→ Try it:
Copy each line in the data that includes the word "hidden".

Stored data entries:

>>>>

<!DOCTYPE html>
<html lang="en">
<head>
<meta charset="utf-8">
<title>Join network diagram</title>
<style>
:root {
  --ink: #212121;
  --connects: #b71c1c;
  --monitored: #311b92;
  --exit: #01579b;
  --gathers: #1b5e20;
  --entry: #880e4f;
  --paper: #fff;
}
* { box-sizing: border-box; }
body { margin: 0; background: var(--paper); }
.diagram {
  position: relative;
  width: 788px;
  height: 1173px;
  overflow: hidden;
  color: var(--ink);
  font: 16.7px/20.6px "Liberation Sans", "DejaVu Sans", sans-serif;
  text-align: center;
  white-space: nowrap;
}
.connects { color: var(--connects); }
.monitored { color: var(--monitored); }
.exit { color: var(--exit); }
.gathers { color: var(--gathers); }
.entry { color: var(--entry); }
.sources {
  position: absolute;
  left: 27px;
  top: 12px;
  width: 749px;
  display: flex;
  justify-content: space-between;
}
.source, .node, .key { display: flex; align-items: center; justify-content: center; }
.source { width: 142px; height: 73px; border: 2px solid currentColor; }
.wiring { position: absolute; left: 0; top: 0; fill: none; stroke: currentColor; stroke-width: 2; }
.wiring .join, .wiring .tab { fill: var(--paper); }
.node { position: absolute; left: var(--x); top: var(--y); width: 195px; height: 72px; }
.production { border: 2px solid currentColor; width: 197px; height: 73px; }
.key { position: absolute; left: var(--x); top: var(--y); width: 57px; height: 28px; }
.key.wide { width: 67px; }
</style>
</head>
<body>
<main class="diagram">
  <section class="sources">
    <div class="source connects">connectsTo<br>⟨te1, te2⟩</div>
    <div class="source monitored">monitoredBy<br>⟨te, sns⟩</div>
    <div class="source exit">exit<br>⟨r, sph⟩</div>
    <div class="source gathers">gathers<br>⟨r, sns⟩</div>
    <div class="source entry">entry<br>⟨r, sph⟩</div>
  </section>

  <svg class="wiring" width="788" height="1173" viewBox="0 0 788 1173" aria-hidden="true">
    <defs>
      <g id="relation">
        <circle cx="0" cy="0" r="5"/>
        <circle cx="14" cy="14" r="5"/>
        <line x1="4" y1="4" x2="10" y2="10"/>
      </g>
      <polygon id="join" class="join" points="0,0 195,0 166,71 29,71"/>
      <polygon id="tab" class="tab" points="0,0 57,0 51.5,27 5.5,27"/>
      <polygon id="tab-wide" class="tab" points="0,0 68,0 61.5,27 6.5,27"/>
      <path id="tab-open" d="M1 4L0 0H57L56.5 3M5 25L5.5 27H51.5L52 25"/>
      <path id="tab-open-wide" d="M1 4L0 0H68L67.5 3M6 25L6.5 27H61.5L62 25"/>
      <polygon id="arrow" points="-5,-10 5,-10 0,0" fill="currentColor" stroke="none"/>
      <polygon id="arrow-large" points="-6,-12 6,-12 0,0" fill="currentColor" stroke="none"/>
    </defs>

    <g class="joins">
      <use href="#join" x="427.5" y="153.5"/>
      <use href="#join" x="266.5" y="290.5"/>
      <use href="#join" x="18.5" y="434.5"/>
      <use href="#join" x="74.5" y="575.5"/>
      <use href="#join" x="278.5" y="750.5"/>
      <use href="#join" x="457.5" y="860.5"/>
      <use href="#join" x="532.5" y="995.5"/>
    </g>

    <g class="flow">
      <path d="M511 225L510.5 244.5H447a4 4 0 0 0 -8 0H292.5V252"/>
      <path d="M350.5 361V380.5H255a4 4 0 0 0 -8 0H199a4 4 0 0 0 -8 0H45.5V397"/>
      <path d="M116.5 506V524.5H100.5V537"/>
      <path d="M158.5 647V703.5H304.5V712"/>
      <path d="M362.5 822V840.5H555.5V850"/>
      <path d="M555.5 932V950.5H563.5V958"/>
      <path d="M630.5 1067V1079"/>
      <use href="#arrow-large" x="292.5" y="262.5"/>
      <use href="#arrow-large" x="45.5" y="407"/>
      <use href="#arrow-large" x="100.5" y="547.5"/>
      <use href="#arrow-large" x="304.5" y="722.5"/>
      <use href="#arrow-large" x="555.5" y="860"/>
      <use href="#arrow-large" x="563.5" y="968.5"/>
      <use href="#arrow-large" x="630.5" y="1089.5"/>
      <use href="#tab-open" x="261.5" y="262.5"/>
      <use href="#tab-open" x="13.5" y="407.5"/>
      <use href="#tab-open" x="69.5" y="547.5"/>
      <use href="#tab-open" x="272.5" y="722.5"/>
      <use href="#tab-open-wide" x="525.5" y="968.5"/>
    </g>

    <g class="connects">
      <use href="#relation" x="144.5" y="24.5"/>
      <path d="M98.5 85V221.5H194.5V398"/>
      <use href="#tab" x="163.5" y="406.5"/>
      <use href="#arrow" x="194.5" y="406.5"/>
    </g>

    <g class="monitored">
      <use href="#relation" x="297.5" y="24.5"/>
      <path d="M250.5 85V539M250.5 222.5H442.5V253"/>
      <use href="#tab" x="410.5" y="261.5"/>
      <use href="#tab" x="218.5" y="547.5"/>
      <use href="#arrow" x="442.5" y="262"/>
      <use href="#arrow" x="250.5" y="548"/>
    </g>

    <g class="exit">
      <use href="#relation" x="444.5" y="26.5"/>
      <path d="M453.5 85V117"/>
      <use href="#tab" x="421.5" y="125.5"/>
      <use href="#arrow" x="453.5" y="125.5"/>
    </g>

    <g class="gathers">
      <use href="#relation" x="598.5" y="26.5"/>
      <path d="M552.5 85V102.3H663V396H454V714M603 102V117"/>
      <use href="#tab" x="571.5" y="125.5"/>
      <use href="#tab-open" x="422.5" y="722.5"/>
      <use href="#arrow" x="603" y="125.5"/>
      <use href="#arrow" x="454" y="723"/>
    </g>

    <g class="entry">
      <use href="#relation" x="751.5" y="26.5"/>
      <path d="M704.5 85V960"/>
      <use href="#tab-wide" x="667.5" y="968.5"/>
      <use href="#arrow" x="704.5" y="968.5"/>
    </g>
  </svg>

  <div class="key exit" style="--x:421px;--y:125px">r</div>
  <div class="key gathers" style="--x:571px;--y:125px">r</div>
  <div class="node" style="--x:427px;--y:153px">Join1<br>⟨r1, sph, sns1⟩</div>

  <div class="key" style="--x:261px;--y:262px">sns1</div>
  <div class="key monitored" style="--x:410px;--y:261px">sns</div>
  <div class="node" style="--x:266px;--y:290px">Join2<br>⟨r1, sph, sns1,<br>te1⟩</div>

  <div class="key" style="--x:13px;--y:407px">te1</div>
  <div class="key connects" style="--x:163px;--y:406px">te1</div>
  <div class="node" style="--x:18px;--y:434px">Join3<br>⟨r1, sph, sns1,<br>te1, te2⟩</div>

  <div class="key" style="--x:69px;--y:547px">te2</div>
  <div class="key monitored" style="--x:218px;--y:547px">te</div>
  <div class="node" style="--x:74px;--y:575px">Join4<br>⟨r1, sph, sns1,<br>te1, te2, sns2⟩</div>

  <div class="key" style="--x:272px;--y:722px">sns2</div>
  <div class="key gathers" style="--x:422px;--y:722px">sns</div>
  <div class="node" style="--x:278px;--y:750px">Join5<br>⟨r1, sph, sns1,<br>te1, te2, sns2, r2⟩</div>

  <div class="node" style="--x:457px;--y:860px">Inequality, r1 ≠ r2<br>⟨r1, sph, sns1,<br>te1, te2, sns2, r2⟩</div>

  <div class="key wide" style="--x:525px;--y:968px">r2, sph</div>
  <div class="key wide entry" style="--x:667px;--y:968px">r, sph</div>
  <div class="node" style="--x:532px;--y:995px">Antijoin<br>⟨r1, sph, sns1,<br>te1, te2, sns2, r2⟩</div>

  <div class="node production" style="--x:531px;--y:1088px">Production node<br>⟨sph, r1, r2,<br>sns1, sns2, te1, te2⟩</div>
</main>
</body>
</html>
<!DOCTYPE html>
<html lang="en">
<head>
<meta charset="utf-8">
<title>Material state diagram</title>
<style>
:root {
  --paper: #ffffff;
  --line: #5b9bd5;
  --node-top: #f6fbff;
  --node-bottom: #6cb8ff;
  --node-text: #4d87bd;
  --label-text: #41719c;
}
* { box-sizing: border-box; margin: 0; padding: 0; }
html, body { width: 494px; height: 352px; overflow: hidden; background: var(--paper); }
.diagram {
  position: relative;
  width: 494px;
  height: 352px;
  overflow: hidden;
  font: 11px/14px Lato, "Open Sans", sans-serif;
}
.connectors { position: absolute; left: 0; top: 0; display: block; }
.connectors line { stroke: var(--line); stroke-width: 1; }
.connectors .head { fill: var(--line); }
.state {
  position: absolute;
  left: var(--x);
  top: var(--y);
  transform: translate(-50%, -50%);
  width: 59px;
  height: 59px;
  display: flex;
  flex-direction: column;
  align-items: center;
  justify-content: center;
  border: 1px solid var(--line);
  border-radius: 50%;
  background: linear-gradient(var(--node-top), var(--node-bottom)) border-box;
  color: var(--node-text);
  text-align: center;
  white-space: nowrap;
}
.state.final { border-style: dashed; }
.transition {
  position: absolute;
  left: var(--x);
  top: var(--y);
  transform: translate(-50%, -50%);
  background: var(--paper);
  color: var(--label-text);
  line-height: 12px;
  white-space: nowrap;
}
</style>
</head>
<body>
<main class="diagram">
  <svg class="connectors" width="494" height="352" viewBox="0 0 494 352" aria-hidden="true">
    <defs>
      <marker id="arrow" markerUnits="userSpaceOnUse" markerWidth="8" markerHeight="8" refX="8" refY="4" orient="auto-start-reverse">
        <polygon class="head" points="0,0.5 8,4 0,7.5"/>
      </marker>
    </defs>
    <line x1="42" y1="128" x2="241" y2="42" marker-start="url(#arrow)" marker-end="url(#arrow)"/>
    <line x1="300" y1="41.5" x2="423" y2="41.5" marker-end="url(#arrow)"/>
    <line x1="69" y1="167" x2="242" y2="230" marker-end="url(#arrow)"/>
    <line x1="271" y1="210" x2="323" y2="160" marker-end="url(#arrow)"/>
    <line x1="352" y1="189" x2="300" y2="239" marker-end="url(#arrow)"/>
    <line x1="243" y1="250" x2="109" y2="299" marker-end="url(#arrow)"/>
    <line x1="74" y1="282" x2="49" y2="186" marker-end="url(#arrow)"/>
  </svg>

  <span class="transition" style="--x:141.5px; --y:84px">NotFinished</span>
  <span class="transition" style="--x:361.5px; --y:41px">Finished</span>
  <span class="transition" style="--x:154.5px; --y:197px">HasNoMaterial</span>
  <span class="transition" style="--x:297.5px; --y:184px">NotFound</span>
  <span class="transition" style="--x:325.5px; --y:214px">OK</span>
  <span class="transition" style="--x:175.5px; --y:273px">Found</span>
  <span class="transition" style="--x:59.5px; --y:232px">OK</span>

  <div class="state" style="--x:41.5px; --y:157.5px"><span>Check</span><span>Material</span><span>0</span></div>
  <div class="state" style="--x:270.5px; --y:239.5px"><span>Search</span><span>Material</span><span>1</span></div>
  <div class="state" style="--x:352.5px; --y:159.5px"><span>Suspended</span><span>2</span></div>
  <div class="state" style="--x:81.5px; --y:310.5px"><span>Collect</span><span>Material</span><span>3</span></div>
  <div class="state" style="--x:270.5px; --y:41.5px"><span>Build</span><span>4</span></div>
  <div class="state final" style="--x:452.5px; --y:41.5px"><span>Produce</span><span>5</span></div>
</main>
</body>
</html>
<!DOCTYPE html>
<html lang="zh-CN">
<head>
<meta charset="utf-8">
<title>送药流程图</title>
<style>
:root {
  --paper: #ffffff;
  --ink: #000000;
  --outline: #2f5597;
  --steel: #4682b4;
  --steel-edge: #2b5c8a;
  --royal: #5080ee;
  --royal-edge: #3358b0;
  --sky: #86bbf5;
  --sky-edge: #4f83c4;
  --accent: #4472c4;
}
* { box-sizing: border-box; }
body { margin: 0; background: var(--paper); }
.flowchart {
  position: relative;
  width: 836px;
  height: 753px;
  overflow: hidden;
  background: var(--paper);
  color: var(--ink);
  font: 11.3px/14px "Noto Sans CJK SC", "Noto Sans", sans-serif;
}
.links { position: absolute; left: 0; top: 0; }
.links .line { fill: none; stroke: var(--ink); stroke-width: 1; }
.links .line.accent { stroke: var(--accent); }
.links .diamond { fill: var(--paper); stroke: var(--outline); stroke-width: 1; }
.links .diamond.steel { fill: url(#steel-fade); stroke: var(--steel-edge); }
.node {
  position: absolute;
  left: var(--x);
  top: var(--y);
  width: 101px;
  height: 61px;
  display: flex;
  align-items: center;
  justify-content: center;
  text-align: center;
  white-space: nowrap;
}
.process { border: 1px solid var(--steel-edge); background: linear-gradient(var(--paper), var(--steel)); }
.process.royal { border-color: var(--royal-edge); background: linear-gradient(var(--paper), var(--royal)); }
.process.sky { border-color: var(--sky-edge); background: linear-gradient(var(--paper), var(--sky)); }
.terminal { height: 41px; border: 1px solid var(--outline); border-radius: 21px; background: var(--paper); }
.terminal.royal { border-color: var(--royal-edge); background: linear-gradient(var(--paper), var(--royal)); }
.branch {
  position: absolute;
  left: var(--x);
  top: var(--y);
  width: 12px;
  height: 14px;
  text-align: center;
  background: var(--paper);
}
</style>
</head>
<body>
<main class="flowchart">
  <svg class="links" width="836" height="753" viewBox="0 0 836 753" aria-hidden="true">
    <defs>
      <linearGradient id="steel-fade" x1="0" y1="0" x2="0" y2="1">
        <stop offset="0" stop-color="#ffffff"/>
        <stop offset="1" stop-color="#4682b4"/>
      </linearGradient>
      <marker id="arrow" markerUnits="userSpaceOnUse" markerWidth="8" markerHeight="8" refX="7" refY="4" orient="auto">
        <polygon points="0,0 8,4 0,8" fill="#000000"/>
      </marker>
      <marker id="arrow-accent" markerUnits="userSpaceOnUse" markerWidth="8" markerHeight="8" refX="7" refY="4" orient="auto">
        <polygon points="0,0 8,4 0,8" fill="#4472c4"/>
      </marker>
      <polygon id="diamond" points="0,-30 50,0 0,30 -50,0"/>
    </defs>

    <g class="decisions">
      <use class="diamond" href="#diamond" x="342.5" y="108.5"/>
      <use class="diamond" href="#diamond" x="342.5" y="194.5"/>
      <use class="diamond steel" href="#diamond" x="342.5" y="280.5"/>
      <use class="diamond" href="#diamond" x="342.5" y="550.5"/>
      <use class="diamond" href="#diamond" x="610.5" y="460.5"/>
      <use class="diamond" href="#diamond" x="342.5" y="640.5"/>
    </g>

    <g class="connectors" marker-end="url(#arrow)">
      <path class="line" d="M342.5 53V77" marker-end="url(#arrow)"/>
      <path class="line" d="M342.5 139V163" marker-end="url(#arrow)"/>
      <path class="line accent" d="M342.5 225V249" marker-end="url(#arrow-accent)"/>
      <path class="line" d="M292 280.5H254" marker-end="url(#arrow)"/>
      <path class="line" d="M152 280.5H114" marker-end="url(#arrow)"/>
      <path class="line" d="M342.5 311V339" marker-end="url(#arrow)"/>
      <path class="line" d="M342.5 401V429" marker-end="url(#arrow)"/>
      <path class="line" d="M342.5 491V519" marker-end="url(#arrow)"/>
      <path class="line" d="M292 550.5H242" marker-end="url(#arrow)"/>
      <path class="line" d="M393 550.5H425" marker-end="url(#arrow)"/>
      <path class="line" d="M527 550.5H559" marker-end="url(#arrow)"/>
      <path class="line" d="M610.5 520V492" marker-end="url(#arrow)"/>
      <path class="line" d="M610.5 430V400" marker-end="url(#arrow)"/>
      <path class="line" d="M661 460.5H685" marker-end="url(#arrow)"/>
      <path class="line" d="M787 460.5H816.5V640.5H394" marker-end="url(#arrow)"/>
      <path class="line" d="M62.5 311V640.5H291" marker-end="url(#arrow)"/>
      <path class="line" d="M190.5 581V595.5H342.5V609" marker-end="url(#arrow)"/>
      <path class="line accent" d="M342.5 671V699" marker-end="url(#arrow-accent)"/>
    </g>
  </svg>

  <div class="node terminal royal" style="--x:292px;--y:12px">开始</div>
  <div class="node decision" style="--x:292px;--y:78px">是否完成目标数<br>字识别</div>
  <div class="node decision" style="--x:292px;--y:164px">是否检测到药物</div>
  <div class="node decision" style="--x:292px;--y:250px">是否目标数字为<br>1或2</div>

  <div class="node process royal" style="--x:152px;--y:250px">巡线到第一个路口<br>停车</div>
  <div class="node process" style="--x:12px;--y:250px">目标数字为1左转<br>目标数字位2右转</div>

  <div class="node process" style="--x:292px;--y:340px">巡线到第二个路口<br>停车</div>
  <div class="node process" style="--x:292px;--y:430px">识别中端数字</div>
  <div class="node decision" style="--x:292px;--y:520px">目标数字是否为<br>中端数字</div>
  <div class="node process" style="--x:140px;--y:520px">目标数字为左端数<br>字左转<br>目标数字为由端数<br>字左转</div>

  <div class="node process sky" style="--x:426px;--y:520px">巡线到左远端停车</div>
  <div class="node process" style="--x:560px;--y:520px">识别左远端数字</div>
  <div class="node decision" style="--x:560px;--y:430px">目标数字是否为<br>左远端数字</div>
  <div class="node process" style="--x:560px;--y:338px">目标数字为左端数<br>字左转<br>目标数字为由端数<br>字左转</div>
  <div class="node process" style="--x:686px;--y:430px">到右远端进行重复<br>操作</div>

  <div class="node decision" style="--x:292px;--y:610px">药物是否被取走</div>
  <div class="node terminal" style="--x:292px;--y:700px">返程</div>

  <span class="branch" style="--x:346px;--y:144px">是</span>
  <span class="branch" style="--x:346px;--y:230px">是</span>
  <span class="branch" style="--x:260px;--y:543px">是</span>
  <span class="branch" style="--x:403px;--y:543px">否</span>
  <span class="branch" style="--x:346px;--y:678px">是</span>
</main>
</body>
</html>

<<<<

→ Your solution:
  overflow: hidden;
  <svg class="wiring" width="788" height="1173" viewBox="0 0 788 1173" aria-hidden="true">
html, body { width: 494px; height: 352px; overflow: hidden; background: var(--paper); }
  overflow: hidden;
  <svg class="connectors" width="494" height="352" viewBox="0 0 494 352" aria-hidden="true">
  overflow: hidden;
  <svg class="links" width="836" height="753" viewBox="0 0 836 753" aria-hidden="true">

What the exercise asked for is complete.